** What you should do **
Every line that holds the word "heel" needs to be copied from the data below.

### Data for review ###

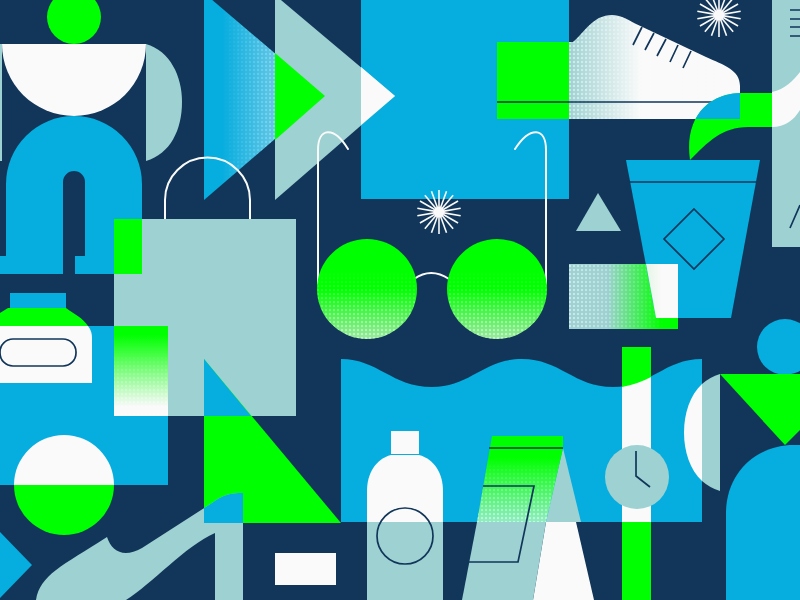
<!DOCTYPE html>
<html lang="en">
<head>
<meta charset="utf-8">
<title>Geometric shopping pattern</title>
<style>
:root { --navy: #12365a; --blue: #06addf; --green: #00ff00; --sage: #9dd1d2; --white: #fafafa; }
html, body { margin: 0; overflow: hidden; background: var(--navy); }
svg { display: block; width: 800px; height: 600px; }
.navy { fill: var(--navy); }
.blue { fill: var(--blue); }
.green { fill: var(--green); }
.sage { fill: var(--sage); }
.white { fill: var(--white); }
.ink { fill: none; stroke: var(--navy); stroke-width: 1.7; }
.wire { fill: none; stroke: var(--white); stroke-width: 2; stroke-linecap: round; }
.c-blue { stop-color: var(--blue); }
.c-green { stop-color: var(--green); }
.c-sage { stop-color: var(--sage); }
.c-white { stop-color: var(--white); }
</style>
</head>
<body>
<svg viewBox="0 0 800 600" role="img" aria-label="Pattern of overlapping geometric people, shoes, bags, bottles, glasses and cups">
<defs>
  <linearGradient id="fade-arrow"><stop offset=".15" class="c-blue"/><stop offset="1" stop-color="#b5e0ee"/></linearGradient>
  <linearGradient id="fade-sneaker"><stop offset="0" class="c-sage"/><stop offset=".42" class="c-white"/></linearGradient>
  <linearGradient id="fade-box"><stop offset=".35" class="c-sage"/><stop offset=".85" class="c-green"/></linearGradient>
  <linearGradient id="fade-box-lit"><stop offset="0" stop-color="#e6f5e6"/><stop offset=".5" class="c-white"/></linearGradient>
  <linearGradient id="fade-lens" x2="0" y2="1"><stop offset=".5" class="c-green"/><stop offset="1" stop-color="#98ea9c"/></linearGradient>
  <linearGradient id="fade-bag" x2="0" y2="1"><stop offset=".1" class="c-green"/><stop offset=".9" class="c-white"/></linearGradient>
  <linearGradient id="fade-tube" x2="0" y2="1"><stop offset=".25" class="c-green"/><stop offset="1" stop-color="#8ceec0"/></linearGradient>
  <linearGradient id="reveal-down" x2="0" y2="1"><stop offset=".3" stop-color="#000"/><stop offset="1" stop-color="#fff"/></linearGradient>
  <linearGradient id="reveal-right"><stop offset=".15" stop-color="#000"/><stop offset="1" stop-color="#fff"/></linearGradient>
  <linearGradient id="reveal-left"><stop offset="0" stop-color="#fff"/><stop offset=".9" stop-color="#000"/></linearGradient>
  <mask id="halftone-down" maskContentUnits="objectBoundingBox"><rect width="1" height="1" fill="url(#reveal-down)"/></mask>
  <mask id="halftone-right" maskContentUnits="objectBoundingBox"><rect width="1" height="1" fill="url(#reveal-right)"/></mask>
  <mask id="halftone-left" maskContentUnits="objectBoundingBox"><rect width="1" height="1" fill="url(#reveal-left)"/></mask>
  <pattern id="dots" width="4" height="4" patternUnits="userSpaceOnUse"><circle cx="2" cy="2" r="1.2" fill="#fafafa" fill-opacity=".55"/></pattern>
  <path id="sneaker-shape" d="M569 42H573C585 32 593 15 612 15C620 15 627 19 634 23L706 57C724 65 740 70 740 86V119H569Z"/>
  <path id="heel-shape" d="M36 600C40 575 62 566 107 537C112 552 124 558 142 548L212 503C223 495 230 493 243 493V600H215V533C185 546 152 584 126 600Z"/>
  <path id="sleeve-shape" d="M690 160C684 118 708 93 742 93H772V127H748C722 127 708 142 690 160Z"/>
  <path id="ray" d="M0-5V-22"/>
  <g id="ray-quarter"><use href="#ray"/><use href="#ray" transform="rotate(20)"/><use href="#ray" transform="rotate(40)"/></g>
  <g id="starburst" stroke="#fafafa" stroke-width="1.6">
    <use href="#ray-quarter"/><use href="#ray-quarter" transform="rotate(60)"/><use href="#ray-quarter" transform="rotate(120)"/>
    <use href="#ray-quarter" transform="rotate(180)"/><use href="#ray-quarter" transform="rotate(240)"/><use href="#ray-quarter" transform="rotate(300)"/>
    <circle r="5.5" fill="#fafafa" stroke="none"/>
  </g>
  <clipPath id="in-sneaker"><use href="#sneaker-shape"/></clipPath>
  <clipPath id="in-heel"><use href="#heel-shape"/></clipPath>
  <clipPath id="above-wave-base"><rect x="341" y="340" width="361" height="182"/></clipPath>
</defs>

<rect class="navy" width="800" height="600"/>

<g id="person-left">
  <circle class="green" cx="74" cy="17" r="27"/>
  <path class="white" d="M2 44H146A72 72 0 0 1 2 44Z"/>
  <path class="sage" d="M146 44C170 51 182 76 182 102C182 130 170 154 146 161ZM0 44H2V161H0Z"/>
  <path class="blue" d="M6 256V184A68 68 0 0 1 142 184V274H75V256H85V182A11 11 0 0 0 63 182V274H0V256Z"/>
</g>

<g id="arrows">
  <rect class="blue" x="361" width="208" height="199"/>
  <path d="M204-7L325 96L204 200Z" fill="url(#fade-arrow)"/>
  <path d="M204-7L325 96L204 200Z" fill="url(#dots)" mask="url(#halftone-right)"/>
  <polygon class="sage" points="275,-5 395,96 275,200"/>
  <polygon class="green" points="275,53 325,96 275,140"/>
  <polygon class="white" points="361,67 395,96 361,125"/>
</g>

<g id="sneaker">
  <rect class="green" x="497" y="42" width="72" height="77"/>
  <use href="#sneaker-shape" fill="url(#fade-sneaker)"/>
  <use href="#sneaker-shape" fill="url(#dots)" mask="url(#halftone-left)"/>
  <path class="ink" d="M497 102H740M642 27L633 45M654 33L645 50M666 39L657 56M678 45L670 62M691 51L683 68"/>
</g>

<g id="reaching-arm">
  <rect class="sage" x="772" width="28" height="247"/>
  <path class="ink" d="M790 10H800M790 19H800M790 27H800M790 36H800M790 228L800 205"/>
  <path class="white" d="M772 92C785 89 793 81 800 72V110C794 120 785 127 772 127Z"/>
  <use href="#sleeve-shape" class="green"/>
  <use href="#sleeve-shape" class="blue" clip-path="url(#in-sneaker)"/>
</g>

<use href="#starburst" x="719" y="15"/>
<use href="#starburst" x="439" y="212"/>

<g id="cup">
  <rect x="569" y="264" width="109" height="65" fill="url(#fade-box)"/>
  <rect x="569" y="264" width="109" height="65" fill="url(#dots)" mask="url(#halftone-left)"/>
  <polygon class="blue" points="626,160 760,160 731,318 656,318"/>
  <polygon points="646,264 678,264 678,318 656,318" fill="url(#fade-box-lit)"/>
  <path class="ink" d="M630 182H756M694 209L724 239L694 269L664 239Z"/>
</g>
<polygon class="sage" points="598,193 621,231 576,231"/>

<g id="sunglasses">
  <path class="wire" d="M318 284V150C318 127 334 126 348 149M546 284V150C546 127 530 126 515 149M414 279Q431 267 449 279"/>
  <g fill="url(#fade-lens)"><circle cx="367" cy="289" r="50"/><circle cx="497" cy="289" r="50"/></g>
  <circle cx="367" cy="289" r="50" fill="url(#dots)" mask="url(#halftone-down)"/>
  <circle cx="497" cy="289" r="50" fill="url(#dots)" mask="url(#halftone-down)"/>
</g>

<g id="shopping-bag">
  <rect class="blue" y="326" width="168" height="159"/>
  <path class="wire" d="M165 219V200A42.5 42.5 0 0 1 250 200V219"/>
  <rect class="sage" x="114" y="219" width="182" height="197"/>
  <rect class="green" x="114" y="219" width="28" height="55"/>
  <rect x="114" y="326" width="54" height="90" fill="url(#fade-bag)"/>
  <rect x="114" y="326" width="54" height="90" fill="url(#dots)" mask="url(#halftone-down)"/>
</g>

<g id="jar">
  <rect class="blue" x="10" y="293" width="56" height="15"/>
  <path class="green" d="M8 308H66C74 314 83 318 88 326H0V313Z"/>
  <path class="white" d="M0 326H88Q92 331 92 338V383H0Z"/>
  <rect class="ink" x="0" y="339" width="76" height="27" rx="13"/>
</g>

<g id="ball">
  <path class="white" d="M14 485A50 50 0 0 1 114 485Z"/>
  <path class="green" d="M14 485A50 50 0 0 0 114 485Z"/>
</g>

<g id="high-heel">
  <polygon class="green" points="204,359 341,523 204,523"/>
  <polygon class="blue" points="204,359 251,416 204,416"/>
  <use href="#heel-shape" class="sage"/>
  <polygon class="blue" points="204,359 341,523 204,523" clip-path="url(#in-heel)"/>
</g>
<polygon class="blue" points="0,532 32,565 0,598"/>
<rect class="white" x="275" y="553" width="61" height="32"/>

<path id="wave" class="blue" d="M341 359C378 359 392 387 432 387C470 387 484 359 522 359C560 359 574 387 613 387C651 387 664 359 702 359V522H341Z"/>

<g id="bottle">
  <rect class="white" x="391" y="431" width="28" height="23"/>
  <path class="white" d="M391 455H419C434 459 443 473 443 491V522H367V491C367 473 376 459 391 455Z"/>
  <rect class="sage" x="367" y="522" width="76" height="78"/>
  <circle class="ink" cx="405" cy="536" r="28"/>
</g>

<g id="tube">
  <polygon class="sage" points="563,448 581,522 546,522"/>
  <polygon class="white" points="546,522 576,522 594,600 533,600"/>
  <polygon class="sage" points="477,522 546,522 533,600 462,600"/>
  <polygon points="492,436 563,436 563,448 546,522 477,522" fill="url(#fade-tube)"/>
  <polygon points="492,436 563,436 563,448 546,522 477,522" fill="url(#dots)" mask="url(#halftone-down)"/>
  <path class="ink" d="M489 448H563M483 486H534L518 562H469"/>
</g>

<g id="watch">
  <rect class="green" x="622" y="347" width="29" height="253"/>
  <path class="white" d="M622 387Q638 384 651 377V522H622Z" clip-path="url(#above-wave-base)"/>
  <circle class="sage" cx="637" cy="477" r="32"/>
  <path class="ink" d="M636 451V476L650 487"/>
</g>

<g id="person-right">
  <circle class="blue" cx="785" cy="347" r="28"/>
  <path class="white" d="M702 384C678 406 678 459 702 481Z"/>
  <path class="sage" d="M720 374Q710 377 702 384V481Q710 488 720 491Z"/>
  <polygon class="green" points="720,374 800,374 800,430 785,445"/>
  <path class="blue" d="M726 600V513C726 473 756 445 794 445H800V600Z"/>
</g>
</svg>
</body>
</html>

###
### Data for review ###

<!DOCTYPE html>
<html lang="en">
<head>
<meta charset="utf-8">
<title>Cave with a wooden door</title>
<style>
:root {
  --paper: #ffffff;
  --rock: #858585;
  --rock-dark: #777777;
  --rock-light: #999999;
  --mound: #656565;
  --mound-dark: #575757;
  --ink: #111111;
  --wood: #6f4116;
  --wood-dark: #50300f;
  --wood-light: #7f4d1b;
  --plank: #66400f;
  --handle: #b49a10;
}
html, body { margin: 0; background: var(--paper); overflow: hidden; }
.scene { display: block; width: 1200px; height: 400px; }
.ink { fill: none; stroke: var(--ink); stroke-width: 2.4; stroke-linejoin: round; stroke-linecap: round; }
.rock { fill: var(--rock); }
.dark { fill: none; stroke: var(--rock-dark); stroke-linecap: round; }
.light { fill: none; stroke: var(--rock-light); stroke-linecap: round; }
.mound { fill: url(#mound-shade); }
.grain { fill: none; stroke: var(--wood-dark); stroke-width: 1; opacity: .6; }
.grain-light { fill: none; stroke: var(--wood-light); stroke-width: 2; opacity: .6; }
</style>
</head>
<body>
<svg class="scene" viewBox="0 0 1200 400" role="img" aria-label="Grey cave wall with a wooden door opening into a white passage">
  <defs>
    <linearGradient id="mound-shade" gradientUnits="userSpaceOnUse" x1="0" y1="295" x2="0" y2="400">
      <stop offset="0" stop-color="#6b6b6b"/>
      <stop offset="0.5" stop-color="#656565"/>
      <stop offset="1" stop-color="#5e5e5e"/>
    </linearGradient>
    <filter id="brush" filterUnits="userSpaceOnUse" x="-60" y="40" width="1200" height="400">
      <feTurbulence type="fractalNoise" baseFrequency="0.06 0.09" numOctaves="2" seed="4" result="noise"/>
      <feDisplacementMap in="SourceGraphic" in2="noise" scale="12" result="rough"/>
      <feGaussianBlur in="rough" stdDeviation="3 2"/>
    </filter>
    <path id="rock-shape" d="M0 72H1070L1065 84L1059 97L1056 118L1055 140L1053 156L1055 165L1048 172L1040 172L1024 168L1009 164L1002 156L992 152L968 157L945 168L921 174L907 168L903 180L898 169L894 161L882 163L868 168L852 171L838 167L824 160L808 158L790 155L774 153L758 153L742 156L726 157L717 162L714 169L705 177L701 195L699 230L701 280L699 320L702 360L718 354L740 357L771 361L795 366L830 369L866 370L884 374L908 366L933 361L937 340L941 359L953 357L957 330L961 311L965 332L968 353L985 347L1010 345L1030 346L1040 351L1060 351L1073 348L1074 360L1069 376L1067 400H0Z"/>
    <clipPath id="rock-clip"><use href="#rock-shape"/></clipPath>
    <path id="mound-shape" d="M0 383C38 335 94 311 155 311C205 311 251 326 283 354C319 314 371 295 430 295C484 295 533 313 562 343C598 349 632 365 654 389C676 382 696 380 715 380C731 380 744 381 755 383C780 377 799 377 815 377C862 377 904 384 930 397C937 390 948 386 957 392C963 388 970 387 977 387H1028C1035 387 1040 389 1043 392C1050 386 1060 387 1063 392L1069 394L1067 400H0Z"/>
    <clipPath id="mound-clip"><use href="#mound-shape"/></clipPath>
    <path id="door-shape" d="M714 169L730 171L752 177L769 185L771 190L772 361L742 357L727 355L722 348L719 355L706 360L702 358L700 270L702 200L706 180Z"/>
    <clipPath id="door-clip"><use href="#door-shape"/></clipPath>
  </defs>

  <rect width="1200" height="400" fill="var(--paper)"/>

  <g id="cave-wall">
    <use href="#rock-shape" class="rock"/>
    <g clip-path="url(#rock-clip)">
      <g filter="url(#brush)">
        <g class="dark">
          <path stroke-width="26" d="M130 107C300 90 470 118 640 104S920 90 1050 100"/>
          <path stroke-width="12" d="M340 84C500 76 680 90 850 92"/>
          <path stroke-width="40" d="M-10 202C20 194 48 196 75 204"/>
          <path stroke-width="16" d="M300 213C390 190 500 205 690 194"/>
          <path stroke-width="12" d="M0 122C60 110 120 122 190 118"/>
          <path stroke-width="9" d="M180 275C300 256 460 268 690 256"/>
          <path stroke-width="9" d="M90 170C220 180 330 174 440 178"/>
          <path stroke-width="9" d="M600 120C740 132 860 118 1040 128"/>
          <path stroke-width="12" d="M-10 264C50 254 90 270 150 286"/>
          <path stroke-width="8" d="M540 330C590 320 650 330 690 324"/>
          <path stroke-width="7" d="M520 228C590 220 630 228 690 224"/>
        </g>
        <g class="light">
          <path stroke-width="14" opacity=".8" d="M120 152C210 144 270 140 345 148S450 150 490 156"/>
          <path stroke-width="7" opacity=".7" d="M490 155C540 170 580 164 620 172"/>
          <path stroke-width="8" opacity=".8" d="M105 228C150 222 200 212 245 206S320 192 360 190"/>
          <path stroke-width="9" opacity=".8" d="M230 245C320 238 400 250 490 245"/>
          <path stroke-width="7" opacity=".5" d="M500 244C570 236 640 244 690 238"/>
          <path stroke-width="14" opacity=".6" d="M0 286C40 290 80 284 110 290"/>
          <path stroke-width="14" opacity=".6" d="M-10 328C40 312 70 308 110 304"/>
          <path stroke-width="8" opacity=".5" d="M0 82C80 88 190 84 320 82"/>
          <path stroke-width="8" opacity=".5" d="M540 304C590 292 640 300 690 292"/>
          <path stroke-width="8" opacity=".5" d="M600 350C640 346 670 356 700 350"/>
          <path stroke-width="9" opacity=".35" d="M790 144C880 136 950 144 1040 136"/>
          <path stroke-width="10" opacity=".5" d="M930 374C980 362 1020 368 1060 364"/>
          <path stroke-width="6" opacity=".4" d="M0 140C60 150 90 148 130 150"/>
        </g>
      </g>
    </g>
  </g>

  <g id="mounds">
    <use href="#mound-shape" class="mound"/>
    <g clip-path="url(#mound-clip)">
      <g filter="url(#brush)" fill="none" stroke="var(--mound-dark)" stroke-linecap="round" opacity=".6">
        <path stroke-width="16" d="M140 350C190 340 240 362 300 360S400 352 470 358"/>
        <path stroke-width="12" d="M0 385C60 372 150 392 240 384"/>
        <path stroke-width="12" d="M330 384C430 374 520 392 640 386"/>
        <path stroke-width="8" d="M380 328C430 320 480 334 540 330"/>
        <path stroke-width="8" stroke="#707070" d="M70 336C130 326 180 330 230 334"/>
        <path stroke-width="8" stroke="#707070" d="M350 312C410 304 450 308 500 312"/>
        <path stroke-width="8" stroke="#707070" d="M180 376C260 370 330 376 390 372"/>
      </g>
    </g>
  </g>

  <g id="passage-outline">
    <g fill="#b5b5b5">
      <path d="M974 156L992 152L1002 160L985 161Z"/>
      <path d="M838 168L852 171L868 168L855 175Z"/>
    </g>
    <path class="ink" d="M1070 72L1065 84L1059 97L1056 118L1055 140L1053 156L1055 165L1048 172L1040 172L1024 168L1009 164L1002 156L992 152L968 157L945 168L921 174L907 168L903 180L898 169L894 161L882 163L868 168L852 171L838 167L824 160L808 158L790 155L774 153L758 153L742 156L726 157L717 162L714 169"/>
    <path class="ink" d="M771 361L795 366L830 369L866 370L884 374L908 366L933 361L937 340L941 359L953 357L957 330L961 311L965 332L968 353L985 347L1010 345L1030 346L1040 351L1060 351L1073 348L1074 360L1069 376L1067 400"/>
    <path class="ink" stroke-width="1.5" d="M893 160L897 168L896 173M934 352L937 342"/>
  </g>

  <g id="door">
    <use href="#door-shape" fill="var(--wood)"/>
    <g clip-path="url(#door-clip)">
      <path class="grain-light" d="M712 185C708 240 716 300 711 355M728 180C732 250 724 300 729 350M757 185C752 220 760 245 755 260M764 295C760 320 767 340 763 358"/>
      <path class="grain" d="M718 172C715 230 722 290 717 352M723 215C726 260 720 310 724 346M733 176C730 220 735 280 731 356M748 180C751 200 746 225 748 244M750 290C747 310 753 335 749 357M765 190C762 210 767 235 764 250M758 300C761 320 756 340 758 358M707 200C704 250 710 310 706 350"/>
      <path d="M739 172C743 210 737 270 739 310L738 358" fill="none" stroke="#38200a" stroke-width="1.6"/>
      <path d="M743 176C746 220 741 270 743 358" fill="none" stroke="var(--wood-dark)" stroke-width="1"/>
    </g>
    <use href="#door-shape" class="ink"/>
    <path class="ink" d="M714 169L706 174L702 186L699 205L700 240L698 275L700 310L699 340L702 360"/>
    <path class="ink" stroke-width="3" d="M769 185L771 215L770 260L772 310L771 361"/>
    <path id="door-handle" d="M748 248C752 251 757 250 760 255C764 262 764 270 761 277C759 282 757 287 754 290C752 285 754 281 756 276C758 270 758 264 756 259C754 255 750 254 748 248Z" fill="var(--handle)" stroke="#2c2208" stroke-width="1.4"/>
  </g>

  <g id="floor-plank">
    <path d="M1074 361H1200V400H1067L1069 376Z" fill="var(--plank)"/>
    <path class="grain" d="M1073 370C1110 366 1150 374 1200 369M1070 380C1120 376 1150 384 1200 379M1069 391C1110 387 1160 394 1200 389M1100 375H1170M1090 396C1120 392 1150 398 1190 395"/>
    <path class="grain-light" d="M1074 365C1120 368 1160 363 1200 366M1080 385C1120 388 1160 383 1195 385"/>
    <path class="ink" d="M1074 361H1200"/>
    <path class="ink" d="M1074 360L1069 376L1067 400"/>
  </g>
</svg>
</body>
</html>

###

** Answer area **
  <path id="heel-shape" d="M36 600C40 575 62 566 107 537C112 552 124 558 142 548L212 503C223 495 230 493 243 493V600H215V533C185 546 152 584 126 600Z"/>
  <clipPath id="in-heel"><use href="#heel-shape"/></clipPath>
<g id="high-heel">
  <use href="#heel-shape" class="sage"/>
  <polygon class="blue" points="204,359 341,523 204,523" clip-path="url(#in-heel)"/>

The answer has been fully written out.